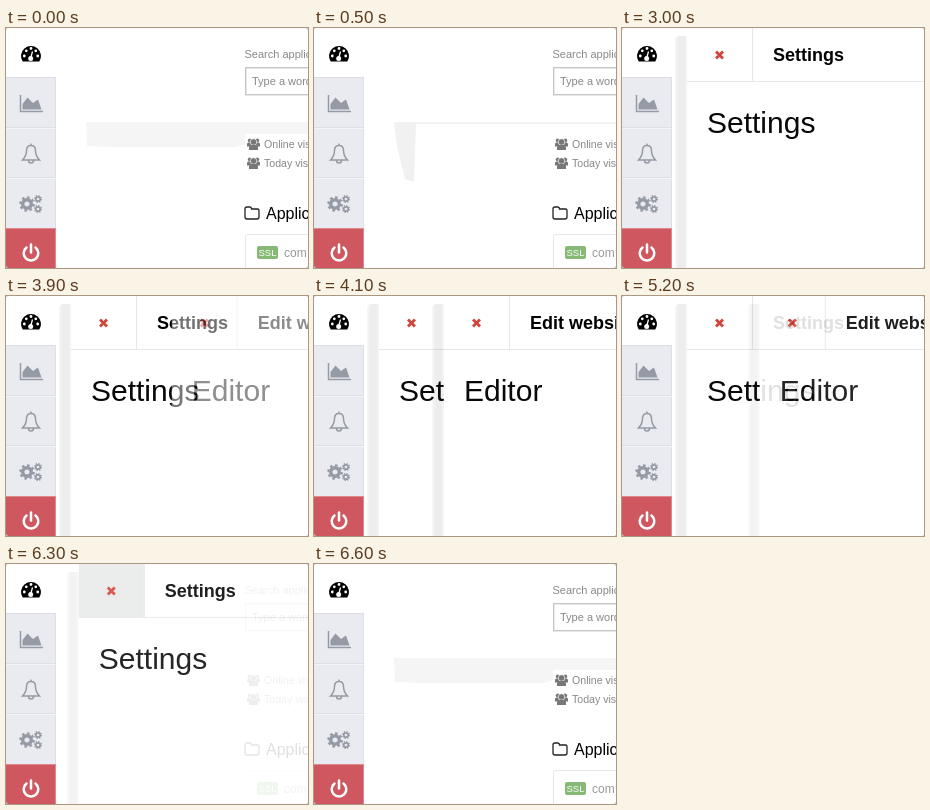
An HTML page that plays this animation: 302x240 px, repeating every 6900 ms.

```html
<!DOCTYPE html>
<html lang="en">
<head>
<meta charset="utf-8">
<title>Stacked panels</title>
<style>
  html, body { margin: 0; height: 100%; overflow: hidden; background: #bbb; }
  svg { display: block; width: 100%; height: 100%; font-family: "Liberation Sans", Arial, sans-serif; }
  .line { fill: none; stroke: #e7e7e7; }
  .small { font-size: 11px; fill: #888; }
  .visits { font-size: 10.6px; fill: #888; }
  .icon { fill: none; stroke: #959aa4; }
  .title { font-size: 18px; font-weight: bold; }
  .heading { font-size: 30px; fill: #080808; }
</style>
</head>
<body>
<svg viewBox="0 0 302 240">
  <defs>
    <clipPath id="window"><rect width="302" height="240" rx="3"/></clipPath>
    <linearGradient id="edge">
      <stop offset="0" stop-opacity=".03"/>
      <stop offset=".3" stop-opacity=".07"/>
      <stop offset=".8" stop-opacity=".07"/>
      <stop offset="1" stop-opacity=".03"/>
    </linearGradient>
    <g id="users" fill="#777">
      <circle cx="2.8" cy="2.6" r="2"/><circle cx="10.2" cy="2.6" r="2"/>
      <path d="M0 8.5V6q0-1.5 1.5-1.5h10Q13 4.5 13 6v2.5z"/>
      <circle cx="6.5" cy="4" r="3.3" stroke="#fff" stroke-width=".7"/>
      <path d="M2 12V10q0-3 2.5-3h4q2.5 0 2.5 3v2z"/>
    </g>
    <g id="gear" class="icon">
      <circle r="4.3" stroke-width="3.4"/>
      <circle r="6.6" stroke-width="2.4" pathLength="16" stroke-dasharray="1"/>
    </g>
  </defs>

  <g clip-path="url(#window)">
    <rect width="302" height="240" fill="#fff"/>

    <g id="home">
      <path id="band" fill="#f5f5f5" d="M80 94H302V106H239V116L230 119H106L81 118z"/>
      <path id="wedge" fill="#f1f1f1" d="M80 94H302V96H102L100 154L91 151L83 118z"/>
      <text class="small" x="238.5" y="30">Search applications</text>
      <rect x="239.7" y="39.7" width="80" height="27" fill="#fff" stroke="#c6c6c6" stroke-width="1.4"/>
      <text class="small" x="246" y="57">Type a word</text>
      <use href="#users" x="241" y="110"/>
      <text class="visits" x="258" y="120">Online visitors</text>
      <use href="#users" x="241" y="129"/>
      <text class="visits" x="258" y="139">Today visitors</text>
      <path d="M239 181q0-2 2-2h3q1.5 0 1.5 2h6q1.5 0 1.5 1.5v6.5q0 2-2 2h-10q-2 0-2-2z" fill="none" stroke="#222" stroke-width="1.3"/>
      <text x="260" y="191" font-size="16">Applications</text>
      <rect class="line" x="239.5" y="206.5" width="80" height="50" rx="2"/>
      <rect x="251" y="218" width="21" height="13" rx="2" fill="#86b975"/>
      <text x="261.5" y="228" font-size="9.5" fill="#fff" text-anchor="middle">SSL</text>
      <text x="278" y="228.5" font-size="12" fill="#999">com</text>
    </g>

    <g id="settings"></g>
    <g id="editor"></g>

    <g id="sidebar">
      <rect width="50" height="50" fill="#fff"/>
      <rect y="49" width="50" height="152" fill="#e9ebf1"/>
      <path d="M0 49.5H50M0 99.5H50M0 149.5H50M49.5 50V200" stroke="#dcdfe6"/>
      <path d="M0 100.5H50M0 150.5H50" stroke="#f3f4f8"/>
      <rect y="200" width="50" height="40" fill="#cf575f"/>
      <path d="M0 200.5H49.5V240" fill="none" stroke="#fff" opacity=".3"/>

      <path d="M16.7 33.5A10 10 0 1 1 33.3 33.5z"/>
      <g fill="#fff">
        <circle cx="18.3" cy="28" r="1.4"/><circle cx="20.3" cy="22.8" r="1.4"/>
        <circle cx="25" cy="20.5" r="1.4"/><circle cx="29.8" cy="22.8" r="1.4"/>
        <circle cx="31.7" cy="28" r="1.4"/><circle cx="24.7" cy="30.5" r="2.5"/>
        <path d="M24.7 30L26.5 23.5" stroke="#fff" stroke-width="1.3"/>
      </g>

      <path class="icon" d="M14.5 67V83.5H37" stroke-width="1.5"/>
      <path d="M16.5 81.5V76L21.5 69.5L27 75L32 71.5L35.5 81.5z" fill="#959aa4"/>

      <path class="icon" stroke-width="1.5" d="M16.5 132q4-4 4-9.5q0-5 4.5-5t4.5 5q0 5.5 4 9.5zM25 117.5v-2M22.5 132.5a2.5 2.5 0 0 0 5 0"/>

      <use href="#gear" x="21" y="176"/>
      <use href="#gear" transform="translate(32 171) scale(.52)"/>
      <use href="#gear" transform="translate(32 181) scale(.52)"/>

      <path d="M20.5 219.5a7.3 7.3 0 1 0 9 0M25 216.5v8" fill="none" stroke="#fff" stroke-width="2.5" stroke-linecap="round"/>
    </g>
  </g>
</svg>

<script>
const LOOP = 6900, STEP = 100, SHIFT = 65;
const OPENING = [.45, .88, 1], CLOSING = [.88, .45, .08, 0];
const $ = selector => document.querySelector(selector);
const fade = (selector, opacity) => $(selector).setAttribute('opacity', opacity);
const clamp = x => Math.max(0, Math.min(1, x));

function build(id, title, heading) {
  $(id).innerHTML = `
    <path class="shadow" d="M-12 12Q-12 8-7 8H0V240H-12z" fill="url(#edge)"/>
    <rect width="302" height="240" fill="#fff"/>
    <rect class="hover" width="65" height="53" fill="#e9ebea" opacity="0"/>
    <path class="line" d="M65.5 0V53M0 53.5H302"/>
    <path d="M29 23.5l7 7m0-7l-7 7" stroke="#d2453a" stroke-width="2.8"/>
    <text class="title" x="86" y="33">${title}</text>
    <text class="heading" x="20" y="105">${heading}</text>`;
}

// How far a panel is in place, 0 to 1
function presence(t, open, close) {
  if (t < open) return 0;
  const [list, start] = t < close ? [OPENING, open] : [CLOSING, close];
  return list[Math.min((t - start) / STEP, list.length - 1)];
}

function place(id, left, p) {
  $(id).setAttribute('transform', `translate(${left + SHIFT * (1 - p)} 0)`);
  fade(id, p);
  fade(id + ' .shadow', clamp(2 * p - 1));
}

function draw(now) {
  const t = Math.floor(now % LOOP / STEP) * STEP;
  place('#settings', 65, presence(t, 2500, 6300));
  place('#editor', 130, presence(t, 3900, 5200));
  fade('#settings .hover', clamp((t - 5700) / 300));
  fade('#band', +(t < 200 || t >= 6600));
  fade('#wedge', +(t >= 200 && t < 2700));
  requestAnimationFrame(draw);
}

build('#settings', 'Settings', 'Settings');
build('#editor', 'Edit website', 'Editor');
requestAnimationFrame(draw);
</script>
</body>
</html>
```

══════

Reproduce the listing above exactly, without a single picture.

Response to this exercise:
An HTML page that plays this animation: 302x240 px, repeating every 6900 ms.

```html
<!DOCTYPE html>
<html lang="en">
<head>
<meta charset="utf-8">
<title>Stacked panels</title>
<style>
  html, body { margin: 0; height: 100%; overflow: hidden; background: #bbb; }
  svg { display: block; width: 100%; height: 100%; font-family: "Liberation Sans", Arial, sans-serif; }
  .line { fill: none; stroke: #e7e7e7; }
  .small { font-size: 11px; fill: #888; }
  .visits { font-size: 10.6px; fill: #888; }
  .icon { fill: none; stroke: #959aa4; }
  .title { font-size: 18px; font-weight: bold; }
  .heading { font-size: 30px; fill: #080808; }
</style>
</head>
<body>
<svg viewBox="0 0 302 240">
  <defs>
    <clipPath id="window"><rect width="302" height="240" rx="3"/></clipPath>
    <linearGradient id="edge">
      <stop offset="0" stop-opacity=".03"/>
      <stop offset=".3" stop-opacity=".07"/>
      <stop offset=".8" stop-opacity=".07"/>
      <stop offset="1" stop-opacity=".03"/>
    </linearGradient>
    <g id="users" fill="#777">
      <circle cx="2.8" cy="2.6" r="2"/><circle cx="10.2" cy="2.6" r="2"/>
      <path d="M0 8.5V6q0-1.5 1.5-1.5h10Q13 4.5 13 6v2.5z"/>
      <circle cx="6.5" cy="4" r="3.3" stroke="#fff" stroke-width=".7"/>
      <path d="M2 12V10q0-3 2.5-3h4q2.5 0 2.5 3v2z"/>
    </g>
    <g id="gear" class="icon">
      <circle r="4.3" stroke-width="3.4"/>
      <circle r="6.6" stroke-width="2.4" pathLength="16" stroke-dasharray="1"/>
    </g>
  </defs>

  <g clip-path="url(#window)">
    <rect width="302" height="240" fill="#fff"/>

    <g id="home">
      <path id="band" fill="#f5f5f5" d="M80 94H302V106H239V116L230 119H106L81 118z"/>
      <path id="wedge" fill="#f1f1f1" d="M80 94H302V96H102L100 154L91 151L83 118z"/>
      <text class="small" x="238.5" y="30">Search applications</text>
      <rect x="239.7" y="39.7" width="80" height="27" fill="#fff" stroke="#c6c6c6" stroke-width="1.4"/>
      <text class="small" x="246" y="57">Type a word</text>
      <use href="#users" x="241" y="110"/>
      <text class="visits" x="258" y="120">Online visitors</text>
      <use href="#users" x="241" y="129"/>
      <text class="visits" x="258" y="139">Today visitors</text>
      <path d="M239 181q0-2 2-2h3q1.5 0 1.5 2h6q1.5 0 1.5 1.5v6.5q0 2-2 2h-10q-2 0-2-2z" fill="none" stroke="#222" stroke-width="1.3"/>
      <text x="260" y="191" font-size="16">Applications</text>
      <rect class="line" x="239.5" y="206.5" width="80" height="50" rx="2"/>
      <rect x="251" y="218" width="21" height="13" rx="2" fill="#86b975"/>
      <text x="261.5" y="228" font-size="9.5" fill="#fff" text-anchor="middle">SSL</text>
      <text x="278" y="228.5" font-size="12" fill="#999">com</text>
    </g>

    <g id="settings"></g>
    <g id="editor"></g>

    <g id="sidebar">
      <rect width="50" height="50" fill="#fff"/>
      <rect y="49" width="50" height="152" fill="#e9ebf1"/>
      <path d="M0 49.5H50M0 99.5H50M0 149.5H50M49.5 50V200" stroke="#dcdfe6"/>
      <path d="M0 100.5H50M0 150.5H50" stroke="#f3f4f8"/>
      <rect y="200" width="50" height="40" fill="#cf575f"/>
      <path d="M0 200.5H49.5V240" fill="none" stroke="#fff" opacity=".3"/>

      <path d="M16.7 33.5A10 10 0 1 1 33.3 33.5z"/>
      <g fill="#fff">
        <circle cx="18.3" cy="28" r="1.4"/><circle cx="20.3" cy="22.8" r="1.4"/>
        <circle cx="25" cy="20.5" r="1.4"/><circle cx="29.8" cy="22.8" r="1.4"/>
        <circle cx="31.7" cy="28" r="1.4"/><circle cx="24.7" cy="30.5" r="2.5"/>
        <path d="M24.7 30L26.5 23.5" stroke="#fff" stroke-width="1.3"/>
      </g>

      <path class="icon" d="M14.5 67V83.5H37" stroke-width="1.5"/>
      <path d="M16.5 81.5V76L21.5 69.5L27 75L32 71.5L35.5 81.5z" fill="#959aa4"/>

      <path class="icon" stroke-width="1.5" d="M16.5 132q4-4 4-9.5q0-5 4.5-5t4.5 5q0 5.5 4 9.5zM25 117.5v-2M22.5 132.5a2.5 2.5 0 0 0 5 0"/>

      <use href="#gear" x="21" y="176"/>
      <use href="#gear" transform="translate(32 171) scale(.52)"/>
      <use href="#gear" transform="translate(32 181) scale(.52)"/>

      <path d="M20.5 219.5a7.3 7.3 0 1 0 9 0M25 216.5v8" fill="none" stroke="#fff" stroke-width="2.5" stroke-linecap="round"/>
    </g>
  </g>
</svg>

<script>
const LOOP = 6900, STEP = 100, SHIFT = 65;
const OPENING = [.45, .88, 1], CLOSING = [.88, .45, .08, 0];
const $ = selector => document.querySelector(selector);
const fade = (selector, opacity) => $(selector).setAttribute('opacity', opacity);
const clamp = x => Math.max(0, Math.min(1, x));

function build(id, title, heading) {
  $(id).innerHTML = `
    <path class="shadow" d="M-12 12Q-12 8-7 8H0V240H-12z" fill="url(#edge)"/>
    <rect width="302" height="240" fill="#fff"/>
    <rect class="hover" width="65" height="53" fill="#e9ebea" opacity="0"/>
    <path class="line" d="M65.5 0V53M0 53.5H302"/>
    <path d="M29 23.5l7 7m0-7l-7 7" stroke="#d2453a" stroke-width="2.8"/>
    <text class="title" x="86" y="33">${title}</text>
    <text class="heading" x="20" y="105">${heading}</text>`;
}

// How far a panel is in place, 0 to 1
function presence(t, open, close) {
  if (t < open) return 0;
  const [list, start] = t < close ? [OPENING, open] : [CLOSING, close];
  return list[Math.min((t - start) / STEP, list.length - 1)];
}

function place(id, left, p) {
  $(id).setAttribute('transform', `translate(${left + SHIFT * (1 - p)} 0)`);
  fade(id, p);
  fade(id + ' .shadow', clamp(2 * p - 1));
}

function draw(now) {
  const t = Math.floor(now % LOOP / STEP) * STEP;
  place('#settings', 65, presence(t, 2500, 6300));
  place('#editor', 130, presence(t, 3900, 5200));
  fade('#settings .hover', clamp((t - 5700) / 300));
  fade('#band', +(t < 200 || t >= 6600));
  fade('#wedge', +(t >= 200 && t < 2700));
  requestAnimationFrame(draw);
}

build('#settings', 'Settings', 'Settings');
build('#editor', 'Edit website', 'Editor');
requestAnimationFrame(draw);
</script>
</body>
</html>
```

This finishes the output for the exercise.